Every procedure is regulated by a set of generally applicable guidelines that are adhered to by everyone. In order to add uniformity to the presentation and overall structure of the notion, these rules refer to the process of basic functions.
Similarly, in accounting, three golden rules form the basis of accounting. Learn the accounting fundamentals that will help you to streamline the challenging process of recording financial transactions. Let’s explore more thoroughly.
What are the Golden Rules of Accounting?
The golden rules of accounting are a collection of fundamentals that accountants can use to record financial transactions systematically. You need to understand which accounts should be charged and which should be credited.
These rules will make it easier to decide which account to credit and which to debit. The three concepts that make up the accounting golden rules help the company to simplify the bookkeeping regulations.
These rules require you to identify the kind of account for each transaction. Specific rules for each type of account must be followed for each transaction.
Let’s look at the different account types to have a better understanding.
Types of accounts
Every debit or credit transaction entry in financial accounting will fall under one of the following three categories of accounts:
- Nominal account
A nominal account is a general ledger that includes a business’s expenses, income, profits, and losses. It includes every transaction that takes place throughout a fiscal year. Additionally, it restarts at zero when the new fiscal year starts.
- Personal account
It can be divided into three subcategories:
- Artificial Personal account
An artificial personal account represents bodies that are not human beings but act as separate legal entities according to the law. For example, government bodies, hospitals, banks, companies, cooperatives, partnerships, etc.
- Natural Personal Account
A natural personal account, such as a Capital account, a Drawings account, Creditors, Debtors, etc.
- Representative Account
A representative’s account, for instance, can include details on an employee’s unpaid wages from the previous year. It may also refer to the amount of rent a business has already paid for the upcoming year.
- Real Account
The real account is a general ledger, but contains transactions pertaining to a company’s liabilities and assets. The assets, in this case, can be further subdivided into tangible and intangible assets.
Tangible assets include land, buildings, machinery, furniture, etc. Alternatively, intangible assets include goodwill, patents, copyrights, etc.
Real accounts do not close at the end of the fiscal year, unlike nominal accounts. Instead, it is carried over to the subsequent year. Additionally, the balance sheet of the corporation includes a real account.
Now that you are aware of the various types of accounts, let’s explore how they relate to the golden rules of accounting.

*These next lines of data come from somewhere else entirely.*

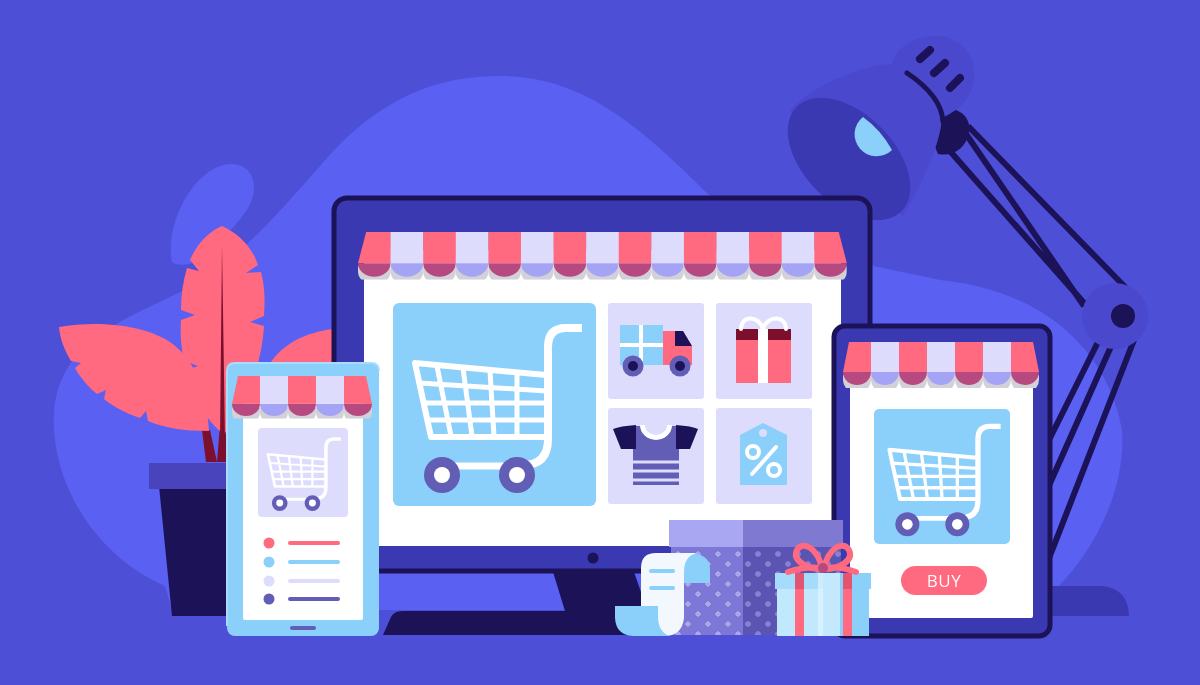
<!DOCTYPE html>
<html lang="en">
<head>
<meta charset="utf-8">
<title>Online shop illustration</title>
<style>
:root{--bg:#4d4fd6;--blob:#5a60f1;--frame:#3b39b2;--lamp:#4a48cd;--ink:#1c1257;--white:#fff;--sky:#8bcffb;--ice:#c1e8fc;--lilac:#dedcfd;--violet:#a5a3f5;--iris:#625db5;--coral:#ff6a80;--plum:#b64a80;--wine:#7c0f2c}
html,body{margin:0;height:100%;overflow:hidden;background:var(--bg)}
svg.scene{display:block;width:1200px;height:685px}
.bg{fill:var(--bg)}.blob{fill:var(--blob)}.frame{fill:var(--frame)}.lamp{fill:var(--lamp)}.ink{fill:var(--ink)}.white{fill:var(--white)}.sky{fill:var(--sky)}.ice{fill:var(--ice)}.lilac{fill:var(--lilac)}.violet{fill:var(--violet)}.iris{fill:var(--iris)}.coral{fill:var(--coral)}.plum{fill:var(--plum)}.wine{fill:var(--wine)}
.line{fill:none;stroke-linecap:round;stroke-linejoin:round}
.device{fill:var(--frame);stroke:var(--ink);stroke-width:5}
.arm{stroke:var(--ink);stroke-width:6}
.buy{font:500 17px "Open Sans",Lato,sans-serif;fill:var(--white);text-anchor:middle;letter-spacing:.5px}
</style>
</head>
<body>
<svg class="scene" viewBox="0 0 1200 685" role="img" aria-label="Online shop shown on a desktop, a tablet and a phone">
<defs>
  <g id="stripe-red">
    <rect class="coral" width="28.3" height="30"/>
    <path class="plum" d="M0 30h28a14 13 0 0 1-28 0z"/>
  </g>
  <g id="stripe-pale">
    <rect class="lilac" width="28.3" height="30"/>
    <path class="violet" d="M0 30h28a14 13 0 0 1-28 0z"/>
  </g>
  <g id="stripe-pair">
    <use href="#stripe-red"/><use href="#stripe-pale" x="28"/>
  </g>
  <g id="awning-5">
    <use href="#stripe-pair"/><use href="#stripe-pair" x="56"/><use href="#stripe-red" x="112"/>
  </g>
  <g id="awning-7">
    <use href="#awning-5"/><use href="#stripe-pale" x="140"/><use href="#stripe-red" x="168"/>
  </g>
  <g id="awning-15">
    <use href="#awning-7"/><use href="#stripe-pale" x="196"/><use href="#awning-7" x="224"/>
  </g>
  <path id="scallop" d="M0 30h28v5a14 13 0 0 1-28 0z" fill="#d3d1d8"/>
  <g id="shade-3"><use href="#scallop"/><use href="#scallop" x="28"/><use href="#scallop" x="56"/></g>
  <g id="shade-5"><use href="#shade-3"/><use href="#scallop" x="84"/><use href="#scallop" x="112"/></g>
  <clipPath id="cut-5"><path d="M6 0H134L140 30V46H0V30z"/></clipPath>
  <clipPath id="cut-7"><path d="M6 0H190L196 30V46H0V30z"/></clipPath>
  <clipPath id="cut-15"><path d="M7 0H413L420 30V46H0V30z"/></clipPath>
  <g id="cart">
    <g class="line" stroke="#fff">
      <path stroke-width="6" d="M415 363L431 437H545M415 363L546 375"/>
      <path stroke-width="5" d="M437 366L451 436M463 368L472 436M490 371L494 436M517 373L517 436M419 383L546 391M424 403H546M428 420H546"/>
      <path stroke-width="8" stroke-linecap="butt" d="M582 328H566Q548 328 548 347V439Q548 465 523 465"/>
      <path stroke-width="7" d="M440 466H520"/>
    </g>
    <circle class="iris" cx="442" cy="475" r="18"/><circle class="white" cx="442" cy="475" r="8"/>
    <circle class="iris" cx="517" cy="475" r="18"/><circle class="white" cx="517" cy="475" r="8"/>
  </g>
  <pattern id="dots" x="673" y="549" width="20" height="20" patternUnits="userSpaceOnUse">
    <circle cx="5" cy="5" r="3"/><circle cx="15" cy="15" r="3"/>
    <g fill="#aaa6ef"><circle cx="5" cy="5" r="3"/><circle cx="15" cy="15" r="3"/></g>
  </pattern>
</defs>

<rect class="bg" width="1200" height="685"/>

<g id="backdrop" class="blob">
  <path d="M165 586C88 552 50 474 54 412C60 342 120 322 180 292C250 256 296 190 342 142C396 90 448 76 500 76C580 76 636 122 708 194C765 250 860 262 940 280C1042 290 1108 350 1122 430C1126 490 1095 550 1055 590L1000 610H172z"/>
  <path d="M172 262C164 222 196 165 231 164C256 165 261 191 244 214C226 238 206 254 190 264Q176 266 172 262z"/>
</g>

<g id="plant">
  <path class="wine" d="M202 430H210L217 462H206zM220 425H225L228 462H217z"/>
  <path class="wine" d="M258 400L264 402L236 462H226z"/>
  <path class="coral" d="M332 329C300 334 276 346 262 378L250 410L332 380z"/>
  <path class="coral" d="M59 327C98 320 145 325 170 342C197 361 207 394 209 431C184 431 165 428 148 421L146 411L140 418C127 414 114 407 104 399L106 390L97 394C88 387 80 377 75 368L81 363L71 361C64 350 60 338 59 327z"/>
  <path class="coral" d="M222 226C240 234 253 249 258 265L246 273L261 272C265 287 265 301 264 316L250 322L264 326C263 342 260 357 256 370L246 373L253 379C246 400 236 420 224 434C206 421 193 398 186 370L198 366L184 361C181 347 180 333 181 320L195 315L181 310C181 295 183 281 187 268L199 271L190 260C197 244 208 232 222 226z"/>
  <path class="wine" d="M222 246L225 440H220z"/>
  <path class="ink" d="M159 486H235V616H172z"/>
  <rect x="149" y="463" width="86" height="26" fill="#4944bb"/>
</g>

<g id="desk-lamp">
  <path class="frame" d="M1040 586H1102Q1128 588 1129 616H1040z"/>
  <path class="ink" d="M944 108C962 108 971 119 969 132C966 148 954 157 938 154L932 140z"/>
  <path class="arm" d="M949 150L1092 312M966 134L1084 306M968 126L1126 288M1100 338L1047 444M1113 342L1047 490M1134 340L1046 566"/>
  <circle class="lamp" cx="1115" cy="316" r="33"/>
  <circle class="ink" cx="1123" cy="316" r="12"/>
  <path class="lamp" d="M892 66C894 46 920 32 945 37C968 42 978 64 973 84C969 101 958 110 944 117z"/>
  <path class="lamp" d="M790 111C801 94 850 67 890 64L907 72L940 106C949 128 922 184 903 216z"/>
  <ellipse class="frame" cx="849" cy="159" rx="74" ry="45" transform="rotate(45 849 159)"/>
  <path class="sky" d="M863 117A22 22 0 1 0 892 150Q881 130 863 117z"/>
  <g class="line" stroke="#1c1257">
    <path stroke-width="8" d="M920 59L930 50M934 73L945 63M950 88L960 78"/>
    <path stroke-width="5" d="M907 73C925 85 942 101 943 122"/>
  </g>
</g>

<g id="desktop">
  <path class="ink" d="M553 572H634L648 612V635H383L391 617Q394 611 402 611H565z"/>
  <rect class="device" x="334" y="198" width="536" height="373" rx="13"/>
  <rect class="white" x="364" y="250" width="477" height="296"/>
  <circle class="ink" cx="593" cy="558" r="5.5"/>
  <g transform="translate(358 232) scale(1.164 1.04)">
    <g clip-path="url(#cut-15)">
      <g transform="translate(0 3)"><use href="#shade-5"/><use href="#shade-5" x="140"/><use href="#shade-5" x="280"/></g>
      <use href="#awning-15"/>
    </g>
  </g>
  <rect class="sky" x="393" y="303" width="203" height="203" rx="6"/>
  <use href="#cart"/>
  <g id="product-tiles" class="lilac">
    <rect x="608" y="303" width="96" height="96" rx="3"/><rect x="716" y="303" width="96" height="96" rx="3"/>
    <rect x="608" y="408" width="96" height="96" rx="3"/><rect x="716" y="408" width="96" height="96" rx="3"/>
  </g>
  <g id="delivery-truck">
    <rect class="sky" x="620" y="325" width="43" height="40"/>
    <path d="M641 325V365M620 345H663" stroke="#fff" stroke-width="4"/>
    <path class="coral" d="M663 331H683L692 346V365H663z"/>
    <path class="ink" d="M675 331H683L692 346H675z"/>
    <g class="iris"><circle cx="633" cy="366" r="10.5"/><circle cx="680" cy="366" r="10.5"/></g>
    <g class="ink"><circle cx="633" cy="366" r="5"/><circle cx="680" cy="366" r="5"/></g>
  </g>
  <g id="present-icon">
    <rect class="coral" x="736" y="338" width="55" height="45"/>
    <rect class="wine" x="736" y="329" width="55" height="11"/>
    <rect class="white" x="758" y="329" width="10" height="54"/>
    <path class="line" stroke="#fff" stroke-width="4" d="M763 329C759 315 741 315 741 329M763 329C767 315 786 315 786 329"/>
  </g>
  <g id="shirt-icon">
    <path class="iris" d="M633 426H679V485H633z"/>
    <path class="ink" d="M636 425V449L621 449L613 429Q620 426 636 425zM676 425V449L690 449L698 429Q692 426 676 425z"/>
    <path class="white" d="M640 425H672A16 15 0 0 1 640 425z"/>
    <path class="lilac" d="M645 425H667A11 10 0 0 1 645 425z"/>
    <path d="M633 462H679M633 471H679M633 480H679" stroke="#dedcfd" stroke-width="3"/>
  </g>
  <g id="price-tag">
    <path class="sky" d="M740 435L763 423L787 435V485H740z"/>
    <circle class="lilac" cx="763" cy="433" r="4"/>
    <g class="line" stroke="#fff" stroke-width="4"><path d="M776 447L752 474"/><circle cx="753" cy="452" r="6"/><circle cx="774" cy="470" r="6"/></g>
  </g>
</g>

<g id="tablet">
  <rect class="device" x="834" y="326" width="216" height="310" rx="11"/>
  <rect class="white" x="850" y="352" width="183" height="266" rx="2"/>
  <g transform="translate(843 342)">
    <g clip-path="url(#cut-7)">
      <g transform="translate(0 3)"><use href="#shade-5"/><use href="#scallop" x="140"/><use href="#scallop" x="168"/></g>
      <use href="#awning-7"/>
    </g>
  </g>
  <rect class="sky" x="874" y="409" width="136" height="135" rx="5"/>
  <use href="#cart" transform="translate(613 208) scale(.666)"/>
  <rect class="coral" x="901" y="566" width="86" height="29" rx="14.5"/>
  <text class="buy" x="944" y="587">BUY</text>
</g>

<g id="phone">
  <rect class="sky" x="227" y="363" width="152" height="273" rx="8"/>
  <path d="M227 626V371Q227 363 235 363H371Q379 363 379 371" fill="none" stroke="#a8dcfc" stroke-width="2"/>
  <rect class="white" x="243" y="385" width="120" height="235" rx="2"/>
  <g transform="translate(232 376) scale(1 .93)">
    <g clip-path="url(#cut-5)">
      <use href="#shade-5" y="4"/>
      <use href="#awning-5"/>
    </g>
  </g>
  <rect class="lilac" x="258" y="428" width="90" height="89" rx="4"/>
  <use href="#cart" transform="translate(87 296) scale(.436)"/>
  <g id="order-list">
    <circle class="coral" cx="269" cy="543" r="5.5"/><circle class="sky" cx="269" cy="562" r="5.5"/>
    <circle class="lilac" cx="269" cy="581" r="5.5"/><circle class="iris" cx="269" cy="599" r="5.5"/>
    <g class="line" stroke-width="4">
      <path stroke="#ff6a80" d="M290 543H338"/><path stroke="#8bcffb" d="M290 562H338"/>
      <path stroke="#dedcfd" d="M290 581H338"/><path stroke="#625db5" d="M290 599H338"/>
    </g>
  </g>
  <rect class="iris" x="290" y="626" width="26" height="4" rx="2"/>
</g>

<g id="dotted-box">
  <rect x="671" y="546" width="73" height="89" fill="#7d78d8"/>
  <rect x="743" y="546" width="98" height="89" fill="#5b54b2"/>
  <rect x="671" y="546" width="73" height="89" fill="url(#dots)"/>
  <rect x="743" y="546" width="98" height="89" fill="url(#dots)" opacity=".55"/>
  <rect x="669" y="520" width="75" height="27" fill="#a9a6f2"/>
  <rect x="743" y="520" width="100" height="27" fill="#7f79d2"/>
</g>

<g id="receipt">
  <path class="sky" d="M684 554H696Q710 556 710 570V583H684z"/>
  <path fill="#f3f8ff" d="M641 568Q641 553 656 553H697Q684 556 684 572V618Q682 636 664 636H641z"/>
  <path class="sky" d="M615 606H658V618Q659 633 670 636H633Q616 635 615 618z"/>
  <path d="M651 571H673M651 588H673" class="line" stroke="#8bcffb" stroke-width="4"/>
</g>

<g id="gift">
  <rect class="ice" x="777" y="587" width="47" height="49"/>
  <rect class="sky" x="823" y="587" width="46" height="49"/>
  <rect x="775" y="573" width="48" height="16" fill="#a5dcfc"/>
  <rect x="823" y="573" width="48" height="16" fill="#8bcffb"/>
  <rect x="818" y="573" width="22" height="63" fill="#e4f6ff" opacity=".65"/>
  <path class="coral" d="M795 573H804V636H795zM843 573H852V636H843z"/>
  <path fill="#e2546f" d="M795 573H804V589H795zM843 573H852V589H843z"/>
  <g class="line" stroke="#ff6a80" stroke-width="6">
    <path d="M822 569C818 548 803 540 797 550C792 560 806 569 822 569z"/>
    <path d="M824 569C828 548 843 540 849 550C854 560 840 569 824 569z"/>
    <path d="M820 568Q806 566 788 572M826 568Q840 566 856 572"/>
  </g>
  <circle class="plum" cx="823" cy="568" r="5"/>
</g>
</svg>
</body>
</html>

Golden Rules of Accounting
- Debit The Receiver, Credit The Giver
Personal accounts fall under the umbrella of this principle. A person must be given credit in the books of accounts when they donate something to the company since it counts as input. The converse of this is also true, which is why the receiver needs to be debited.
- Debit What Comes In, Credit What Goes Out
This rule is applied in the case of real accounts. Real accounts involve things like buildings, land, and machinery. By default, they have a debit balance. Therefore, when you debit what is received, you are increasing the balance of the account. Similar to crediting what comes in, when a tangible asset leaves the company, the account balance is decreased.
- Debit All Expenses And Losses, Credit All Incomes And Gains
This rule is applied when the account in question is a nominal account. The company’s capital is a liability. As a result, there is a default credit balance. Capital is increased when all gains and losses are credited and decreased when losses and expenses are debited.
Benefits of the Golden Rules of Accounting
Following the golden rules of accounting has these benefits:
- Proper maintenance of business records
- Comparing financial results
- Calculating the valuation of a business
- Helps in budgeting as well as future projections
- Evidence during legal cases
- Assists in tax-related matters
- Helps comply with regulatory authorities
When it comes to complying with regulatory authorities, proper accounting is of the utmost importance. Any organization will struggle to attain regulatory compliance without solid accounting practices.
Now that you have a clear idea of the golden rules of accounting, you know which type of transaction belongs under which specific account. Consequently, the journal entries for financial transactions must be correct and appropriate.